[What you should do]: Exact copy, no pictures: take the lines of the listing below from the first through the one containing "none; stroke: var(--glow);".

[Excerpted data]:
__________
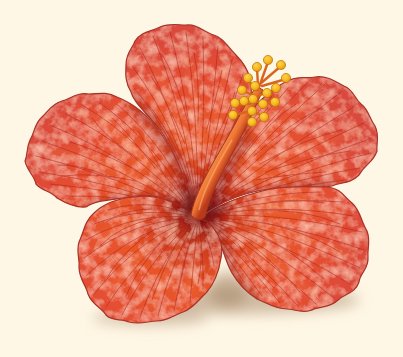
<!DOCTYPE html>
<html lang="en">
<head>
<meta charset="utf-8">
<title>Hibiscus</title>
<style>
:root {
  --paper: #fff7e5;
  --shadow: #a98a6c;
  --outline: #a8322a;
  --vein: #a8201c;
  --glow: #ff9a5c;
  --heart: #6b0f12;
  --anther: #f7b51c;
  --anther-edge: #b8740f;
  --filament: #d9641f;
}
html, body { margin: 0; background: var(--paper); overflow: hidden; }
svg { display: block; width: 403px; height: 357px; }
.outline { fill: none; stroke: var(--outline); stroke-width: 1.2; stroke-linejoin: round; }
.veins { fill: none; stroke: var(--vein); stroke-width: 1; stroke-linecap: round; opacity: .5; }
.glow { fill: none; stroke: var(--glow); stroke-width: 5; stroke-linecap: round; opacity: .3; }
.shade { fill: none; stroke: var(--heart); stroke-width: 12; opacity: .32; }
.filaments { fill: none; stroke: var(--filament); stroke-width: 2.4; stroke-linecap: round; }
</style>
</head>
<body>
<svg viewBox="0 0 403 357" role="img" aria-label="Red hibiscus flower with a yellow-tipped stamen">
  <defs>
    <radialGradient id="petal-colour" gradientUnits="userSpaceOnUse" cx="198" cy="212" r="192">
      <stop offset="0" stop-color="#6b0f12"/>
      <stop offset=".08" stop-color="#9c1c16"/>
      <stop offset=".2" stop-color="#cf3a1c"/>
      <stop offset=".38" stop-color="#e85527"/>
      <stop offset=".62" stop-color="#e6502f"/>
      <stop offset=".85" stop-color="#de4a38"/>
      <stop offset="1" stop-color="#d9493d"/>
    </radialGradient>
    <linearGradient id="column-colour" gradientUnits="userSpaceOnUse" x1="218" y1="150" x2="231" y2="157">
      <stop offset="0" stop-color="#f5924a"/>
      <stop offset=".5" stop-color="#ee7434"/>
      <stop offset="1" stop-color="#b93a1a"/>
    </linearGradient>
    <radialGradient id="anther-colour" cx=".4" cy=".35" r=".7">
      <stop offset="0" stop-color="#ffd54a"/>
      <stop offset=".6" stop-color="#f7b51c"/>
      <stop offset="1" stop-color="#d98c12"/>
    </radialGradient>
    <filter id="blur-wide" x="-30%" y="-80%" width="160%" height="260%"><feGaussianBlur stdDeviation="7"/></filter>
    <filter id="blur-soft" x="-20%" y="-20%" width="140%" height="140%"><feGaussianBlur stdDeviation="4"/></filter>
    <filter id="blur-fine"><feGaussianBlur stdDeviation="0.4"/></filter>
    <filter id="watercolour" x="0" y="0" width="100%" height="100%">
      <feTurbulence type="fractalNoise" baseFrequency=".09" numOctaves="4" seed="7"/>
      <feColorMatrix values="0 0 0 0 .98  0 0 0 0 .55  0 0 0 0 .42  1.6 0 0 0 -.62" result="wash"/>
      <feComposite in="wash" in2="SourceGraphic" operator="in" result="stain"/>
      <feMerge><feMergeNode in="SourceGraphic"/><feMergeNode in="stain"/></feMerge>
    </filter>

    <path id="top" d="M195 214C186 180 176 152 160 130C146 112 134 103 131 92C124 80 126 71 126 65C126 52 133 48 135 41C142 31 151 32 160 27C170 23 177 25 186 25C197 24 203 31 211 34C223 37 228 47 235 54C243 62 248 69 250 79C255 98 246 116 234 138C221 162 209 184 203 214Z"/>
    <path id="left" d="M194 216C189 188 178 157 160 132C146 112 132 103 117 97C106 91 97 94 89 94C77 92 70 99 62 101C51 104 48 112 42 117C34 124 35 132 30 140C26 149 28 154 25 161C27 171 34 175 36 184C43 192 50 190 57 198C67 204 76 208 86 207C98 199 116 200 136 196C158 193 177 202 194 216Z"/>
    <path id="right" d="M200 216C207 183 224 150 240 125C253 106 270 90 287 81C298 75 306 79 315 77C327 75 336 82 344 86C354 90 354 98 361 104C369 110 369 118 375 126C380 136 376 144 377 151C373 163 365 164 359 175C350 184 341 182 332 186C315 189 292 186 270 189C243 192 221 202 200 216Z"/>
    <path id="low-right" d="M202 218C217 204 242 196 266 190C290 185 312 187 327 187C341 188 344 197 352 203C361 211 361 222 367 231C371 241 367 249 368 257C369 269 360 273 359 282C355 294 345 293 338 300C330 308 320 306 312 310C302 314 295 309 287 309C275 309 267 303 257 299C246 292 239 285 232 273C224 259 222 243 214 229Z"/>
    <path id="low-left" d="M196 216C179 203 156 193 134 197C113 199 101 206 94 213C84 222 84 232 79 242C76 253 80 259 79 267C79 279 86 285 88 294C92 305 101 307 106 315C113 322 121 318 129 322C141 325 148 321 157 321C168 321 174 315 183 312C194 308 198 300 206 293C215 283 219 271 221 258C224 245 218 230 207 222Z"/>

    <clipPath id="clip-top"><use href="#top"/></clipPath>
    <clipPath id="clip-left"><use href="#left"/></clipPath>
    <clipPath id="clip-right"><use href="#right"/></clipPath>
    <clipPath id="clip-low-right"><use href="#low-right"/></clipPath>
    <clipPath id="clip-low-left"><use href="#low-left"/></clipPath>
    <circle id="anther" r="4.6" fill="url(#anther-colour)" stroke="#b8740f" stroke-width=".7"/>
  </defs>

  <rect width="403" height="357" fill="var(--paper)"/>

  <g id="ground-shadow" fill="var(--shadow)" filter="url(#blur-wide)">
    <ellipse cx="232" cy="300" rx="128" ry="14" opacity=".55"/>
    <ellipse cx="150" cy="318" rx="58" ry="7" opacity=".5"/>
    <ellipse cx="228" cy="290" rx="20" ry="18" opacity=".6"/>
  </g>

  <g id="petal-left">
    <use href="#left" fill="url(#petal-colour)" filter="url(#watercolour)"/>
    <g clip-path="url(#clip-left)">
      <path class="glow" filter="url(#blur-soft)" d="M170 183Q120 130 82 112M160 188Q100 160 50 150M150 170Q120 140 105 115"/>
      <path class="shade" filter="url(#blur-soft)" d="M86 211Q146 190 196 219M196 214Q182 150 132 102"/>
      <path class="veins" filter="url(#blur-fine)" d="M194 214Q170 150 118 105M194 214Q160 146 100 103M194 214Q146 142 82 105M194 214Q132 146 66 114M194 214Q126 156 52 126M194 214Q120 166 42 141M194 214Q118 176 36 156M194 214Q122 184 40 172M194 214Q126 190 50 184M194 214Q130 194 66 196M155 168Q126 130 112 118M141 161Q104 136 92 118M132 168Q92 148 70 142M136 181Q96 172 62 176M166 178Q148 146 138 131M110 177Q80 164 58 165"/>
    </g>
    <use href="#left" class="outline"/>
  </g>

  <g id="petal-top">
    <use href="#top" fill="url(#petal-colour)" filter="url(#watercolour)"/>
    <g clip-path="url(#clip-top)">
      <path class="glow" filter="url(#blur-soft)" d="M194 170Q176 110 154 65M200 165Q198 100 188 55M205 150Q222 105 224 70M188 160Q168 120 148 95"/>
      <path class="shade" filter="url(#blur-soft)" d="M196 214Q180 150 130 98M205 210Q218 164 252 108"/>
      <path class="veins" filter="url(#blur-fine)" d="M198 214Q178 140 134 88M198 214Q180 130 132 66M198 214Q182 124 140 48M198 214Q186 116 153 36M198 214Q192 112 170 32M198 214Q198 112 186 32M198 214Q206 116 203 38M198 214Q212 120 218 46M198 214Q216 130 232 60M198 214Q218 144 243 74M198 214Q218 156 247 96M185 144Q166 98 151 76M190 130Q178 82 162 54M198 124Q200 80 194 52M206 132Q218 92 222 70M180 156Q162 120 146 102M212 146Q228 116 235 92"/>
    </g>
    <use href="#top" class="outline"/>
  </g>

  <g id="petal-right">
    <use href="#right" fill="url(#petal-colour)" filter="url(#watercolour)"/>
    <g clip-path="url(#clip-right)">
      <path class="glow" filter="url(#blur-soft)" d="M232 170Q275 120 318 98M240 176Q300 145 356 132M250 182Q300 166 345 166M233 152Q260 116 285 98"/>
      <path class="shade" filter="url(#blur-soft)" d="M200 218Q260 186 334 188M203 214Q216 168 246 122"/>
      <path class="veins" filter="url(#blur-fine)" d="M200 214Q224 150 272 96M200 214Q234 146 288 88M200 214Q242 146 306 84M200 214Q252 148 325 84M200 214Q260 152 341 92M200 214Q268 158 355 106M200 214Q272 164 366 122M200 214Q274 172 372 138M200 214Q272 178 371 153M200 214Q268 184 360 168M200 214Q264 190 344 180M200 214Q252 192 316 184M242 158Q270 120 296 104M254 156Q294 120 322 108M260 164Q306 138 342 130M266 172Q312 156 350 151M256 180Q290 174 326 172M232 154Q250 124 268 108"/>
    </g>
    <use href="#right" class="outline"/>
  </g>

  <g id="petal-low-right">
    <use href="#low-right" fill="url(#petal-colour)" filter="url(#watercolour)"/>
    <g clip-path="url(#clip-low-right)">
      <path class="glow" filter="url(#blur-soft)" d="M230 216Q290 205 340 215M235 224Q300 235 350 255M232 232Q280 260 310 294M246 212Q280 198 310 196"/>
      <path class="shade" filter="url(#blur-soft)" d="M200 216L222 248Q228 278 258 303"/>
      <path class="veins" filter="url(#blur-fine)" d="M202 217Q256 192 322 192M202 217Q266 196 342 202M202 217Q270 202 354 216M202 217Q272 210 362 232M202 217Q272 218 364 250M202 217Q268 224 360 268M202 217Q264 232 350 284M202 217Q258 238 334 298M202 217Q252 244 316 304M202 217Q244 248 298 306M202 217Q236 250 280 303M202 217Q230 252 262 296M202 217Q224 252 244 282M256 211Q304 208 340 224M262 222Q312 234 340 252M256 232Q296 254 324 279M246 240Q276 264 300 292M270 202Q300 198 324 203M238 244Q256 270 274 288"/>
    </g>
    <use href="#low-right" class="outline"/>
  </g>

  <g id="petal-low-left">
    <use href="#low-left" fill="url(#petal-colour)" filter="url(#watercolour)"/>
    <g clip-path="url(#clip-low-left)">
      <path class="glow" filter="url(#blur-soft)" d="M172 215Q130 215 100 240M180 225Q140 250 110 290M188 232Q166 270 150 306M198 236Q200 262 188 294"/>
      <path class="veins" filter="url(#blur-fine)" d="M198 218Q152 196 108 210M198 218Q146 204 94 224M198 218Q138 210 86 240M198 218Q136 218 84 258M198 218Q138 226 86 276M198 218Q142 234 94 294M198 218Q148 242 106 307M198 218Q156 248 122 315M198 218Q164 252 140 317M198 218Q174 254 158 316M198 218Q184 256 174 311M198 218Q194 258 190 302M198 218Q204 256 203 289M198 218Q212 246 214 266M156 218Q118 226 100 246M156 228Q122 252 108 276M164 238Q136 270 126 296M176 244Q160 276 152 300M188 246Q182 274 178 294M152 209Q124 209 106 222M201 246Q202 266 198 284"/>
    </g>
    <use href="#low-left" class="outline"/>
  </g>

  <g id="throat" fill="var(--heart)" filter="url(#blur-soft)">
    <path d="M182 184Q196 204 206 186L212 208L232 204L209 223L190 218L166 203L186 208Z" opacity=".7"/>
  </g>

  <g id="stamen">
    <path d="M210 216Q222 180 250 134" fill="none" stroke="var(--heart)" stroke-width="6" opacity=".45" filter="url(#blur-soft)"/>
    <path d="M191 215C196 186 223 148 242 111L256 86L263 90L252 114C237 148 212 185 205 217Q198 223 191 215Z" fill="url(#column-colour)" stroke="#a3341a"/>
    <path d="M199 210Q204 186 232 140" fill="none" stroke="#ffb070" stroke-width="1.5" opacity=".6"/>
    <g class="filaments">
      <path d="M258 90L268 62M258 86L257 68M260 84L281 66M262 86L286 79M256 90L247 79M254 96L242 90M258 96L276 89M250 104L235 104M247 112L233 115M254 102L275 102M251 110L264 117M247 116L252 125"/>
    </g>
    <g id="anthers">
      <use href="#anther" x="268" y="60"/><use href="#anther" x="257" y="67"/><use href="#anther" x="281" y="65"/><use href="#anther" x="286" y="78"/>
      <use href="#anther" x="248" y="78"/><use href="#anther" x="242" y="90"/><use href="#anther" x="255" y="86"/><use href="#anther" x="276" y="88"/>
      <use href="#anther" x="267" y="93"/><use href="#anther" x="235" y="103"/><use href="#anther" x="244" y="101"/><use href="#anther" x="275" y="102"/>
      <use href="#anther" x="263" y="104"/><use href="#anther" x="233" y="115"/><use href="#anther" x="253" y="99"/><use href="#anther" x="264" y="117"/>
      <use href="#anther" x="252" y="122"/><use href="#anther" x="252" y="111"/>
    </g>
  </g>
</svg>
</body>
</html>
__________
[Output for this exercise]:
<!DOCTYPE html>
<html lang="en">
<head>
<meta charset="utf-8">
<title>Hibiscus</title>
<style>
:root {
  --paper: #fff7e5;
  --shadow: #a98a6c;
  --outline: #a8322a;
  --vein: #a8201c;
  --glow: #ff9a5c;
  --heart: #6b0f12;
  --anther: #f7b51c;
  --anther-edge: #b8740f;
  --filament: #d9641f;
}
html, body { margin: 0; background: var(--paper); overflow: hidden; }
svg { display: block; width: 403px; height: 357px; }
.outline { fill: none; stroke: var(--outline); stroke-width: 1.2; stroke-linejoin: round; }
.veins { fill: none; stroke: var(--vein); stroke-width: 1; stroke-linecap: round; opacity: .5; }
.glow { fill: none; stroke: var(--glow); stroke-width: 5; stroke-linecap: round; opacity: .3; }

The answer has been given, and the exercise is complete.